- The OIGs reported to the Committees over $87 billion in aggregate potential cost savings associated with open and unimplemented recommendations. The Department of Defense OIG reported the highest number of potential cost savings associated with open and unimplemented recommendations, totaling over $33 billion in potential cost savings associated with the 829 open recommendations. The Health and Human Services OIG reported the second highest total potential cost savings figure, reporting 1,016 open and unimplemented recommendations, which represent over $23 billion in potential cost savings.
- Inspectors general are encountering agency resistance when seeking access to “all agency records,” as required under the IG Act. Eight inspectors general reported trouble accessing records from agency officials. In the case of the Special Inspector General for the Troubled Asset Relief Fund the office had to resort to subpoenas and threats of subpoenas in order to obtain information.
On February 24, 2015, Chairman Johnson held a hearing to consider ways to improve IG independence and effectiveness. The hearing highlighted challenges facing IGs, including their ability to access information.

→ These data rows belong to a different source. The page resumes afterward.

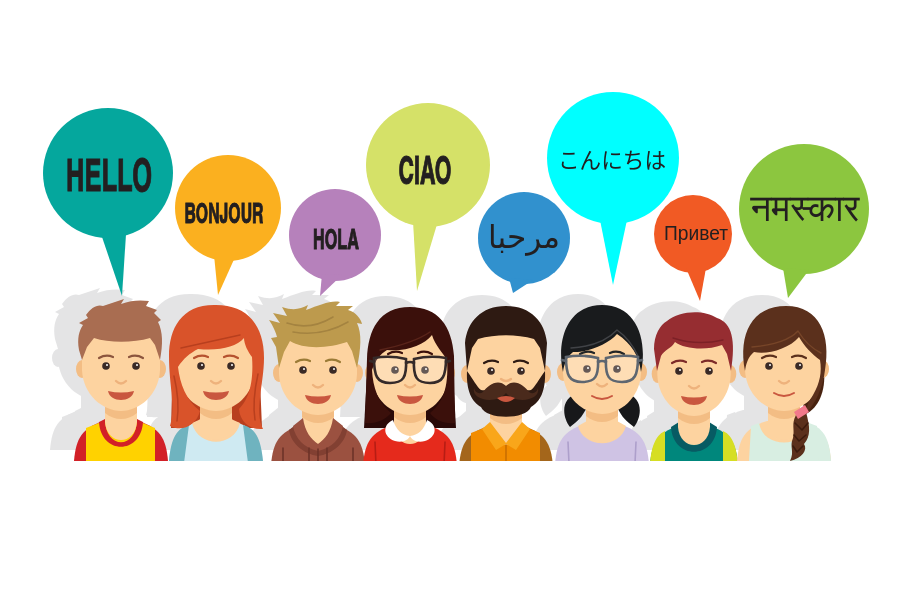
<!DOCTYPE html>
<html lang="en">
<head>
<meta charset="utf-8">
<title>Hello in eight languages</title>
<style>
:root {
  --ink: #231f20; --skin: #fdd3a0; --skin-shade: #f3bd84; --blush: #eeb27c; --lip: #c9573f;
  --shadow: #e4e4e5;
  --teal: #05a79d; --amber: #fbb01f; --mauve: #b681bb; --lime: #d5e168;
  --blue: #3191ce; --cyan: #00ffff; --orange: #f15a24; --green: #8cc63f;
}
html, body { margin: 0; background: #fff; }
body { width: 900px; height: 600px; overflow: hidden; }
svg { display: block; }
.people { filter: drop-shadow(-24px -11px 0 var(--shadow)); }
.bubbles text { fill: var(--ink); text-anchor: middle; }
.display { font-family: "TeX Gyre Heros Cn", "Liberation Sans", sans-serif; font-weight: 700; stroke: var(--ink); stroke-width: .9; }
.japanese { font: 500 22px "Noto Sans CJK JP", sans-serif; }
.arabic { font: 32px "DejaVu Sans", sans-serif; }
.russian { font: 20px "Liberation Sans", sans-serif; }
.hindi { font: 38px "Noto Sans", sans-serif; }
.line { fill: none; stroke-linecap: round; stroke-linejoin: round; }
</style>
</head>
<body>
<svg width="900" height="600" viewBox="0 0 900 600" role="img" aria-label="Eight people greeting in eight languages">
  <defs>
    <clipPath id="ground"><rect width="900" height="461"/></clipPath>
    <path id="body" d="M-47 112V95C-45 72 -39 62 -17 55H17C39 62 45 72 47 95V112Z"/>
    <path id="torso" d="M-35 112V62L-17 55H17L34 62V112Z"/>
    <g id="neck">
      <path fill="var(--skin)" d="M-16 30H16V56C14 80 -14 80 -16 56Z"/>
      <path fill="var(--skin-shade)" d="M-16 36H16V47C6 55 -6 55 -16 47Z"/>
    </g>
    <g id="head">
      <g fill="var(--skin-shade)"><ellipse cx="-39" cy="3" rx="6" ry="9"/><ellipse cx="39" cy="3" rx="6" ry="9"/></g>
      <path fill="var(--skin)" d="M-39 -20C-39 -52 39 -52 39 -20V4C38 29 18 45 0 45S-38 29 -39 4Z"/>
    </g>
    <g id="eyes" fill="#3a2a26"><circle cx="-15" r="3.8"/><circle cx="15" r="3.8"/><g fill="#fff"><circle cx="-14" cy="-1" r="1"/><circle cx="16" cy="-1" r="1"/></g></g>
    <path id="brows" class="line" stroke-width="2.2" d="M-22 -8Q-15 -12 -8 -9M8 -9Q15 -12 22 -8"/>
    <path id="nose" class="line" stroke="var(--blush)" stroke-width="2.4" d="M-5 15Q0 20 5 15"/>
    <path id="smile" fill="var(--lip)" d="M-13 25Q0 28 13 25C11 37 -11 37 -13 25Z"/>
    <path id="soft-smile" class="line" stroke="var(--lip)" stroke-width="2" d="M-10 27Q0 33 10 27"/>
    <g id="glasses" stroke-width="2.6">
      <path d="M-36 -12Q-20 -15 -4 -11C-3 8 -7 13 -20 13S-36 6 -36 -12ZM36 -12Q20 -15 4 -11C3 8 7 13 20 13S36 6 36 -12Z" fill="#fff" fill-opacity=".22"/>
      <path class="line" d="M-4 -7Q0 -9 4 -7M-36 -8L-40 -9M36 -8L40 -9"/>
    </g>
  </defs>

  <g clip-path="url(#ground)">
    <g class="people">
      <g id="hello-man" transform="translate(121 366)">
        <use href="#body" fill="#d22027"/>
        <use href="#torso" fill="#ffd200"/>
        <path fill="#d22027" d="M-22 56L-16 53C-16 84 16 84 16 53L22 56C20 89 -20 89 -22 56Z"/>
        <use href="#neck"/><use href="#head"/>
        <path fill="#a96d51" d="M-39 -6L-42 -16C-44 -28 -42 -35 -38 -41L-42 -43L-33 -48L-35 -51C-30 -58 -24 -62 -18 -60L3 -67L0 -62C10 -66 20 -66 28 -65L25 -60L36 -56L33 -53L40 -46L37 -44C42 -34 42 -22 39 -6L34 -21L29 -28C12 -23 -12 -23 -27 -28L-34 -19Z"/>
        <use href="#eyes"/><use href="#brows" stroke="#8c553d"/><use href="#nose"/><use href="#smile"/>
      </g>

      <g id="bonjour-woman" transform="translate(216 366)">
        <path fill="#b83f1e" d="M-43 -10H43L46 62H22L0 30L-22 62H-45Z"/>
        <use href="#body" fill="#cfeaf2"/>
        <path fill="#6fb3bf" d="M-47 112V95C-45 72 -39 62 -27 59L-34 112ZM47 112V95C45 72 39 62 27 59L34 112Z"/>
        <path fill="var(--skin)" d="M-24 57L-15 53H15L24 57C18 82 -18 82 -24 57Z"/>
        <use href="#neck"/><use href="#head"/>
        <path fill="#d9532a" d="M0 -61C-34 -62 -47 -38 -47 -10C-47 20 -40 42 -46 60C-34 66 -20 60 -16 45C-30 34 -36 18 -38 1C-33 -7 -26 -13 -18 -17C4 -15 20 -19 28 -28C28 -22 32 -14 36 -9C38 18 32 34 23 43C24 56 34 64 47 63C38 45 48 18 48 -8C48 -40 32 -61 0 -61Z"/>
        <path class="line" stroke="#b83f1e" stroke-width="1.5" d="M-35 -18Q-8 -24 24 -31M-42 10Q-36 35 -39 55M42 8Q36 35 39 54"/>
        <use href="#eyes"/><use href="#brows" stroke="#b6522f"/><use href="#nose"/><use href="#smile"/>
      </g>

      <g id="hola-man" transform="translate(318 370)">
        <use href="#body" fill="#9b5140"/>
        <path fill="#824032" d="M-29 60L-15 49C-13 63 -7 68 0 72C7 68 13 63 15 49L29 60C27 74 14 84 0 86C-14 84 -27 74 -29 60Z"/>
        <use href="#neck"/>
        <path fill="#9b5140" d="M-25 56L-15 48C-13 62 -7 69 0 74C7 69 13 62 15 48L25 56C23 68 14 78 0 81C-14 78 -23 68 -25 56Z"/>
        <path class="line" stroke="#6d3328" stroke-width="1.6" d="M0 79V100M-9 78V92M9 78V92M-35 78V95M35 78V95"/>
        <use href="#head"/>
        <path fill="#bd9a4d" d="M-39 -2L-42 -23L-47 -32L-41 -33C-43 -41 -47 -47 -49 -50L-38 -47L-45 -57L-31 -54L-36 -63C-24 -59 -18 -61 -10 -65L-12 -60C2 -65 13 -70 22 -68L18 -64L35 -64L30 -60C38 -58 43 -51 44 -46L39 -47C44 -36 43 -22 39 -2L34 -19L29 -28C12 -22 -14 -20 -28 -29L-34 -18Z"/>
        <path class="line" stroke="#a48340" stroke-width="1.6" d="M-31 -47Q-8 -39 15 -53M-25 -38Q4 -33 30 -48"/>
        <use href="#eyes"/><use href="#brows" stroke="#9b7b36"/><use href="#nose"/><use href="#smile"/>
      </g>

      <g id="ciao-woman" transform="translate(410 370)">
        <path fill="#2a0907" d="M-42 -15H42L46 58H-46Z"/>
        <use href="#body" fill="#e52a1c"/>
        <path class="line" stroke="#b71d14" stroke-width="1.6" d="M-35 72L-34 95M35 72L34 95"/>
        <use href="#neck"/>
        <path fill="#fff" d="M-17 50C-28 55 -27 67 -15 71C-7 73 -2 70 0 66C2 70 7 73 15 71C27 67 28 55 17 50C14 60 8 65 0 66C-8 65 -14 60 -17 50Z"/>
        <use href="#head"/>
        <path fill="#3b100b" d="M0 -63C-31 -63 -42 -40 -43 -11L-45 53C-34 54 -25 50 -19 43C-32 32 -37 18 -38 0C-35 -9 -30 -16 -23 -20C-4 -18 14 -25 22 -35C25 -25 33 -17 37 -10C39 18 32 34 20 43C26 51 35 54 45 53L44 -14C42 -44 28 -63 0 -63Z"/>
        <path class="line" stroke="#5a241a" stroke-width="1.4" d="M-30 -20Q4 -27 20 -38"/>
        <use href="#eyes"/><use href="#brows" y="-8" stroke="#3b100b"/><use href="#nose"/>
        <use href="#smile"/><use href="#glasses" stroke="#352a29"/>
      </g>

      <g id="marhaba-man" transform="translate(506 371)">
        <use href="#body" fill="#a4661b"/>
        <use href="#torso" fill="#f28c00"/>
        <use href="#neck"/>
        <path fill="#f9a61a" d="M-24 58L-16 51L0 72L16 51L24 58L10 79L0 73L-10 79Z"/>
        <path class="line" stroke="#c96f00" stroke-width="1.6" d="M0 74V95"/>
        <use href="#head"/>
        <path fill="#2e1a12" d="M-39 0L-41 -28C-39 -49 -25 -65 0 -65S39 -49 41 -28L39 0L34 -23L28 -32C10 -37 -10 -37 -28 -32L-34 -23Z"/>
        <path fill="#2e1a12" d="M-39 0C-33 8 -29 16 -25 19C-16 21 -7 12 0 15C7 12 16 21 25 19C29 16 33 8 39 0C40 20 34 31 25 36C20 49 -20 49 -25 36C-34 31 -40 20 -39 0Z"/>
        <path fill="#4a2a1c" d="M0 15C-8 7 -18 14 -23 21C-27 24 -31 21 -32 17C-35 29 -10 34 0 22C10 34 35 29 32 17C31 21 27 24 23 21C18 14 8 7 0 15Z"/>
        <path fill="var(--lip)" d="M-9 27Q0 23 9 27Q0 35 -9 27Z"/>
        <use href="#eyes"/><use href="#brows" stroke="#2e1a12" stroke-width="4"/>
        <path class="line" stroke="var(--blush)" stroke-width="2.4" d="M-5 8Q0 12 5 8"/>
      </g>

      <g id="konnichiwa-woman" transform="translate(602 369)">
        <path fill="#17181a" d="M-23 24C-42 28 -40 48 -32 58C-24 52 -20 48 -16 40ZM23 24C42 28 40 48 32 58C24 52 20 48 16 40Z"/>
        <use href="#body" fill="#cfc3e4"/>
        <path class="line" stroke="#ad9fcb" stroke-width="1.6" d="M-34 73L-33 94M34 73L33 94"/>
        <path fill="var(--skin)" d="M-24 57L-15 52H15L24 57C18 80 -18 80 -24 57Z"/>
        <use href="#neck"/><use href="#head"/>
        <path fill="#191b1d" d="M-39 3C-46 -30 -34 -64 0 -64S46 -30 39 3C37 -13 30 -25 15 -35C6 -24 -17 -16 -29 -17C-35 -12 -38 -5 -39 3Z"/>
        <path class="line" stroke="#414347" stroke-width="1.4" d="M-31 -21Q0 -23 15 -39Q28 -30 36 -13"/>
        <use href="#eyes"/><use href="#brows" y="-7" stroke="#232526"/><use href="#nose"/>
        <use href="#soft-smile"/><use href="#glasses" stroke="#5e6670"/>
      </g>

      <g id="privet-man" transform="translate(694 371)">
        <use href="#body" fill="#00877c" transform="scale(.94 1)"/>
        <path fill="#d6de23" d="M-44 112V95C-43 72 -36 63 -29 60V112ZM44 112V95C43 72 36 63 29 60V112Z"/>
        <path fill="#075b63" d="M-23 56L-15 51C-14 82 14 82 15 51L23 56C21 89 -21 89 -23 56Z"/>
        <use href="#neck"/>
        <g transform="scale(.94 1)"><use href="#head"/></g>
        <path fill="#962d31" d="M-37 0L-40 -22C-40 -36 -34 -46 -27 -50C-15 -60 9 -62 23 -53C38 -48 42 -31 37 0L33 -17L28 -26C12 -20 -10 -22 -19 -29C-22 -23 -30 -21 -33 -15Z"/>
        <path class="line" stroke="#7c2026" stroke-width="1.5" d="M-21 -33Q3 -25 29 -31"/>
        <use href="#eyes"/><use href="#brows" stroke="#7c2a28"/><use href="#nose"/><use href="#smile"/>
      </g>

      <g id="namaskar-woman" transform="translate(784 366)">
        <path fill="#48220f" d="M16 28L40 4C42 26 34 42 22 48Z"/>
        <use href="#body" fill="var(--skin)"/>
        <path fill="#d8eee2" d="M-36 112L-33 60L-25 57C-21 83 21 83 25 57L33 60L36 112Z"/>
        <path fill="#d8eee2" d="M36 112L31 60C43 66 46 80 47 95V112Z"/>
        <use href="#neck"/><use href="#head"/>
        <path fill="#5b301c" d="M-39 5C-46 -32 -32 -60 2 -60C36 -60 47 -30 41 4C39 22 31 38 23 46C22 39 26 34 29 29C36 17 38 6 36 -6C28 -12 20 -20 15 -29C5 -17 -17 -11 -30 -14C-36 -9 -38 -2 -39 5Z"/>
        <path class="line" stroke="#774528" stroke-width="1.4" d="M-32 -19Q2 -22 14 -35Q23 -20 37 -13"/>
        <g id="braid">
          <path fill="#5b301c" d="M12 49C7 58 11 63 9 72C5 81 11 85 6 95C18 92 24 84 20 78C27 70 26 61 22 46Z"/>
          <path class="line" stroke="#3c1b0d" stroke-width="1.6" d="M11 57L18 64L24 57M10 69L15 75L22 69M9 80L13 86L19 80"/>
          <path fill="#f2798b" d="M10 46L21 39L25 46L14 53Z"/>
        </g>
        <use href="#eyes"/><use href="#brows" stroke="#5b301c"/><use href="#nose"/><use href="#soft-smile"/>
      </g>
    </g>
  </g>

  <g class="bubbles">
    <g fill="var(--teal)"><circle cx="108" cy="173" r="65"/><path d="M101 234L122 296L126 234Z"/>
      <text class="display" x="109" y="191" font-size="45" textLength="86" lengthAdjust="spacingAndGlyphs">HELLO</text></g>
    <g fill="var(--amber)"><circle cx="228" cy="208" r="53"/><path d="M214 255L218 295L236 255Z"/>
      <text class="display" x="224" y="223" font-size="28" textLength="79" lengthAdjust="spacingAndGlyphs">BONJOUR</text></g>
    <g fill="var(--mauve)"><circle cx="335" cy="235" r="46"/><path d="M322 274L320 296L342 275Z"/>
      <text class="display" x="336" y="249" font-size="28" textLength="46" lengthAdjust="spacingAndGlyphs">HOLA</text></g>
    <g fill="var(--lime)"><circle cx="428" cy="165" r="62"/><path d="M413 221L417 291L438 221Z"/>
      <text class="display" x="425" y="184" font-size="39" textLength="53" lengthAdjust="spacingAndGlyphs">CIAO</text></g>
    <g fill="var(--blue)"><circle cx="524" cy="238" r="46"/><path d="M509 278L513 293L533 280Z"/>
      <text class="arabic" x="524" y="248" lang="ar" textLength="72" lengthAdjust="spacingAndGlyphs">مرحبا</text></g>
    <g fill="var(--cyan)"><circle cx="613" cy="158" r="66"/><path d="M600 220L613 285L627 220Z"/>
      <text class="japanese" x="612" y="168" lang="ja" textLength="108" lengthAdjust="spacingAndGlyphs">こんにちは</text></g>
    <g fill="var(--orange)"><circle cx="693" cy="234" r="39"/><path d="M686 268L700 301L706 268Z"/>
      <text class="russian" x="696" y="240" lang="ru" textLength="64" lengthAdjust="spacingAndGlyphs">Привет</text></g>
    <g fill="var(--green)"><circle cx="804" cy="209" r="65"/><path d="M783 268L788 298L809 270Z"/>
      <text class="hindi" x="805" y="221" lang="hi" textLength="109" lengthAdjust="spacingAndGlyphs">नमस्कार</text></g>
  </g>
</svg>
</body>
</html>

At the hearing, DOJ Inspector General Horowitz labeled access to agency documents and materials to be “of utmost importance” and reported, “We face significant issues and challenges that affect our independence and ability to conduct effective oversight.”
As part of their integral role in rooting out waste, fraud, and abuse within the federal government, OIGs identify and make recommendations that could result in saving billions of dollars for the American taxpayers. OIGs also conduct regular investigations into agency activities.
On February 27, 2015, Chairmen Johnson and Grassley sought information from all 72 OIGs across the federal government related to open and unimplemented recommendations, agency attempts to interfere with IG independence, and delays in accessing information, among other things. The Committees requested that OIGs provide responses on a semiannual basis going forward. The staff report is derived from the information provided in the semiannual responses from OIGs.
In response to reports of agency obstruction, Chairman Grassley introduced S. 579, the Inspector General Empowerment Act, and Chairman Johnson brought the bill before the Senate Homeland Security and Governmental Affairs Committee for a markup. S. 579 is designed to ensure that IGs have the tools they need to do their jobs, including clarification that Congress interprets the IG Act as granting IGs the ability to access all agency records that they might need. The bill is supported by 20 Senators, including 13 Republicans and seven Democrats. In May 2015, the Homeland Security and Governmental Affairs Committee passed the bill with unanimous bipartisan support.
On December 15, 2015, Chairmen Johnson and Grassley requested unanimous consent that the full Senate pass S. 579; however, Senator Harry Reid objected, offering no explanation.
On May 26, 2016, Chairman Johnson incorporated the Inspector General Empowerment Act into S. 3011, the BADGER Washington Act—a package of 19 bills designed to curb government waste and increase protections for whistleblowers.